The New Zealand Parliament on Wednesday approved a bill to legalize same-sex marriage [JURIST backgrounder], bringing the bill one vote closer to becoming law. The bill was approved [AP report] by a vote of 77-44, in the second of three votes needed to become law. The second vote is generally the most critical, with the third and final vote viewed as more of a formality. The vote came after public pressure for the lawmakers to support same-sex marriage. The vote was widely attended by the public, who cheered after the bill was approved. Polls show that approximately two-thirds of the population support same-sex marriage. New Zealand already has civil union laws, which grant legal benefits for same-sex couples. The language of the bill only reflected minor changes from the original version passed by an 80-40 vote. The third vote may be taken as early as April.
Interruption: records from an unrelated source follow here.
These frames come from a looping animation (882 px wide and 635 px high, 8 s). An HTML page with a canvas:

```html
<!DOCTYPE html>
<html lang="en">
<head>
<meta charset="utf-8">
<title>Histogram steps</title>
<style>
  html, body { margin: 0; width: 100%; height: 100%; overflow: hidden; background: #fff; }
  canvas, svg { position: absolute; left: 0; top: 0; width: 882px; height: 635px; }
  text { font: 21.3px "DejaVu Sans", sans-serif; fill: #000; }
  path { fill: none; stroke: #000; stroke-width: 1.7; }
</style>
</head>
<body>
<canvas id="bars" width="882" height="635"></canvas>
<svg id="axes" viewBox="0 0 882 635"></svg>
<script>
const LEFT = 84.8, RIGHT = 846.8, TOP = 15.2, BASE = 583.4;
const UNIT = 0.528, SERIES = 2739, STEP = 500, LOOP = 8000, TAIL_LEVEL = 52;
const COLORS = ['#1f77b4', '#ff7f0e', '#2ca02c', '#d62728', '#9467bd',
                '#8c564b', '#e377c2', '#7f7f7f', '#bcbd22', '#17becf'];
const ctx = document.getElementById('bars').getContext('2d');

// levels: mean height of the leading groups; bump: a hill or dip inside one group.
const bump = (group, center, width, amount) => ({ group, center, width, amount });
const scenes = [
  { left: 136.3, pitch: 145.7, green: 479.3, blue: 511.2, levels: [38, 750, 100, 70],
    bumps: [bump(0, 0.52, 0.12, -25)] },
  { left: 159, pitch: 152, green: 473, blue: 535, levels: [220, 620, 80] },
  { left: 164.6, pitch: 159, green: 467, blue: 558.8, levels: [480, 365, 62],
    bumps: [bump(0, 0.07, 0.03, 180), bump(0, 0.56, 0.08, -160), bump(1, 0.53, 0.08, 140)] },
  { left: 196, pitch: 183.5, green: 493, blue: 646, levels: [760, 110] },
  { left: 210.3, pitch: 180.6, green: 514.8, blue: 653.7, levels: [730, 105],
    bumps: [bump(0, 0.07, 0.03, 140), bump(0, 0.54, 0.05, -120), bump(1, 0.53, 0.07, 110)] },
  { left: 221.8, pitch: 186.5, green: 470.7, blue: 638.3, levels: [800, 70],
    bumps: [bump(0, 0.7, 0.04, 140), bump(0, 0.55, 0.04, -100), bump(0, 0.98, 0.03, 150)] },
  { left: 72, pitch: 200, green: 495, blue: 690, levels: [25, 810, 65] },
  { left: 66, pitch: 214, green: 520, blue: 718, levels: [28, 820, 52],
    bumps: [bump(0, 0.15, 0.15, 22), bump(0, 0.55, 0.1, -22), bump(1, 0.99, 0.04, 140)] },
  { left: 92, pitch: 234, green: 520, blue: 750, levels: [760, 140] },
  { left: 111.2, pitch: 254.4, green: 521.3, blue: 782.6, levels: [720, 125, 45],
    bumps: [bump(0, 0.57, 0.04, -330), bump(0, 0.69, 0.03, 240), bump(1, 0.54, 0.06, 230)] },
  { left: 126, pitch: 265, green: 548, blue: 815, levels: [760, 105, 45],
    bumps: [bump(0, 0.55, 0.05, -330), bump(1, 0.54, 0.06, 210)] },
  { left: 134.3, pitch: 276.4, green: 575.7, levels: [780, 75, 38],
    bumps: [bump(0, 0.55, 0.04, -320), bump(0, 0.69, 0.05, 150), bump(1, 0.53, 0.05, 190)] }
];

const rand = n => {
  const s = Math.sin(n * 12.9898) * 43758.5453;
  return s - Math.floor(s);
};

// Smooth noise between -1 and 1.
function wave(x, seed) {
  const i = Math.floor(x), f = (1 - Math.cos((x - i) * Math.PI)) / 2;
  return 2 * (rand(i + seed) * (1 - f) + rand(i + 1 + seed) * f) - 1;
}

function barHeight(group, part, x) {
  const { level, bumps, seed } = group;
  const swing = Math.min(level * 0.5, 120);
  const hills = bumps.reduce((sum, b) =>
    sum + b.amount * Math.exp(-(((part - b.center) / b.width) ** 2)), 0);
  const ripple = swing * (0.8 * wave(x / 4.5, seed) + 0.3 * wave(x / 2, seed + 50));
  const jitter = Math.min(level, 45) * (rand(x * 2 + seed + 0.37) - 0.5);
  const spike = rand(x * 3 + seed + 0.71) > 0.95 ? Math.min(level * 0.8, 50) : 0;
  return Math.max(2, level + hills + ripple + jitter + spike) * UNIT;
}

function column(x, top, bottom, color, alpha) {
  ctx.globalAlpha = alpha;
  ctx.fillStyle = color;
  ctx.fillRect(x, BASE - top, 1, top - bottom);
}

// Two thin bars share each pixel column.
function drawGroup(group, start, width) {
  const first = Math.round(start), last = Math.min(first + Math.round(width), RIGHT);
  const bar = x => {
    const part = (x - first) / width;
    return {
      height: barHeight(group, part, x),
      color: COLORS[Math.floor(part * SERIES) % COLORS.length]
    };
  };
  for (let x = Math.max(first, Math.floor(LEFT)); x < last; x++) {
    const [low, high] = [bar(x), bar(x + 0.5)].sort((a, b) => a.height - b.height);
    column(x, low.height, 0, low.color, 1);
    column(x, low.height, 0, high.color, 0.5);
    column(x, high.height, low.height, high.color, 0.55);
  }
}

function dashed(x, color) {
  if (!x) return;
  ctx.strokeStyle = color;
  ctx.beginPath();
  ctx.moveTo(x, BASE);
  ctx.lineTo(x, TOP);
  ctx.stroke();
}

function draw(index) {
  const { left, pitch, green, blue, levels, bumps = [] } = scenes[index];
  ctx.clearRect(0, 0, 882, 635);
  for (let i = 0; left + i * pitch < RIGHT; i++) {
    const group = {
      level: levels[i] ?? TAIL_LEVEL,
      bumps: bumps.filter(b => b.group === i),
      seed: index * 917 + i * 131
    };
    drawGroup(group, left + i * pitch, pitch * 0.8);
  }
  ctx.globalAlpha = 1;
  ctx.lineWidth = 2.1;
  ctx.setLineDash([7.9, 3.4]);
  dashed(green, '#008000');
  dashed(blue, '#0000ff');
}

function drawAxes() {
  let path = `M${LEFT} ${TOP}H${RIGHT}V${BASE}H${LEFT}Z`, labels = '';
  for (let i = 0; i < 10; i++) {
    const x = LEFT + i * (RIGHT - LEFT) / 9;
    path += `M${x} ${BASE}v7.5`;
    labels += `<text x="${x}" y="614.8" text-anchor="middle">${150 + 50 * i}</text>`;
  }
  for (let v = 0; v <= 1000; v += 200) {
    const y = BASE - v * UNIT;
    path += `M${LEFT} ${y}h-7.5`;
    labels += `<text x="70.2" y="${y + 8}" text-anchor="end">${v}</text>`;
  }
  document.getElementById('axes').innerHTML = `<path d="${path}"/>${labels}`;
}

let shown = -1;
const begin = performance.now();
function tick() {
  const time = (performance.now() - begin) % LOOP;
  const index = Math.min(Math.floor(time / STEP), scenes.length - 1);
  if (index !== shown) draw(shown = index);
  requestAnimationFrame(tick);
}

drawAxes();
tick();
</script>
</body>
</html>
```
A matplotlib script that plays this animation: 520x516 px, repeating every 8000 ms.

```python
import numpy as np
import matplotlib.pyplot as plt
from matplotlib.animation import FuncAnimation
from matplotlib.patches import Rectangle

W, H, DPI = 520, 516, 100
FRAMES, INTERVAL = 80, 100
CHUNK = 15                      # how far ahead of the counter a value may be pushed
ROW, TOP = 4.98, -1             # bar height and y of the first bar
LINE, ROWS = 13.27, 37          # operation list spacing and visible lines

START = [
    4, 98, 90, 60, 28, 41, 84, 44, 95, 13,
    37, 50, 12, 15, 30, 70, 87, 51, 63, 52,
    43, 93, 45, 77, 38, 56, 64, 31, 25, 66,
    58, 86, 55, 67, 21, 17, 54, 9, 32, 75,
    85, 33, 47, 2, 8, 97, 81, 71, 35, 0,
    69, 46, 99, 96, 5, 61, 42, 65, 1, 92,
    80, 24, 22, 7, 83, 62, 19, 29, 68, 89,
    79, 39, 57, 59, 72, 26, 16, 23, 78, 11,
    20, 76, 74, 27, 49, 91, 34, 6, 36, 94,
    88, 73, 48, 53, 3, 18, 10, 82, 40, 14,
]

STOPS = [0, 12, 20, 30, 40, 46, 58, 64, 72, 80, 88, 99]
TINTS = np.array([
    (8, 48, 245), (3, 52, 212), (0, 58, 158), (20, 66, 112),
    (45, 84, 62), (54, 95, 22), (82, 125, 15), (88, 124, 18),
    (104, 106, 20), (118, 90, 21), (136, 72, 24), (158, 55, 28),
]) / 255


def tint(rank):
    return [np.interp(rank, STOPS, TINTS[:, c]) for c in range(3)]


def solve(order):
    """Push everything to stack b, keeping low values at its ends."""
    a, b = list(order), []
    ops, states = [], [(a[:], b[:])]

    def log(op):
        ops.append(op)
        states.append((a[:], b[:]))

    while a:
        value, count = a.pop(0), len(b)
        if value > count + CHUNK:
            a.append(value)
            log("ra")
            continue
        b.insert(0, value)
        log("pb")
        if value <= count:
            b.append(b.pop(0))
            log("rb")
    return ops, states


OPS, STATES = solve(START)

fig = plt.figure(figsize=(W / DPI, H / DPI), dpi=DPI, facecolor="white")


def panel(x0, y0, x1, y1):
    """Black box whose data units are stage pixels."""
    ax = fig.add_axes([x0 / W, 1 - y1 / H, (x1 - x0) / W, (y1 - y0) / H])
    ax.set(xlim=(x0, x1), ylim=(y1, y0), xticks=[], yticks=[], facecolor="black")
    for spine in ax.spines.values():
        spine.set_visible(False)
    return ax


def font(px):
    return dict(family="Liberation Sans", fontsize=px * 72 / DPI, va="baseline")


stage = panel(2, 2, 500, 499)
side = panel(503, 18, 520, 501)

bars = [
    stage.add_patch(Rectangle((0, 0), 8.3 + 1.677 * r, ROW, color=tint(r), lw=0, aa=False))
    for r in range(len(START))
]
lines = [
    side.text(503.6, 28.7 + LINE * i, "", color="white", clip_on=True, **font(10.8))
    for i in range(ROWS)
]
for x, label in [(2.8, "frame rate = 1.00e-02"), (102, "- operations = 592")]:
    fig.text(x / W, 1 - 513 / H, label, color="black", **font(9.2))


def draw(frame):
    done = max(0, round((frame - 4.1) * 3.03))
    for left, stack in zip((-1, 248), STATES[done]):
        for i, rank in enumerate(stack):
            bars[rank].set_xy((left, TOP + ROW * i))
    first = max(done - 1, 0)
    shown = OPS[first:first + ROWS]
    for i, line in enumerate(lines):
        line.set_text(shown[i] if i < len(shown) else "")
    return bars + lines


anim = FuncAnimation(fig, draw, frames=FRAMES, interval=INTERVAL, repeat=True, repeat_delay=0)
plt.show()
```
Same-sex marriage has been controversial globally in recent years. Last month France's lower house of parliament, the National Assembly, approved a bill [JURIST report] which extends marriage and adoption rights to same-sex couples. The bill was approved by a vote of 329-229 against, with 10 abstaining, and must ultimately be approved by the senate in order to become law. Also in February the Illinois Senate approved a bill [JURIST report] to legalize same-sex marriage. The senate voted 34-21 to lift the ban on same-sex marriage in the state of Illinois. Earlier in February the UK Parliament approved [JURIST report] a same-sex marriage bill. In June Denmark approved a same-sex marriage law [JURIST report], making it the eleventh country to do so.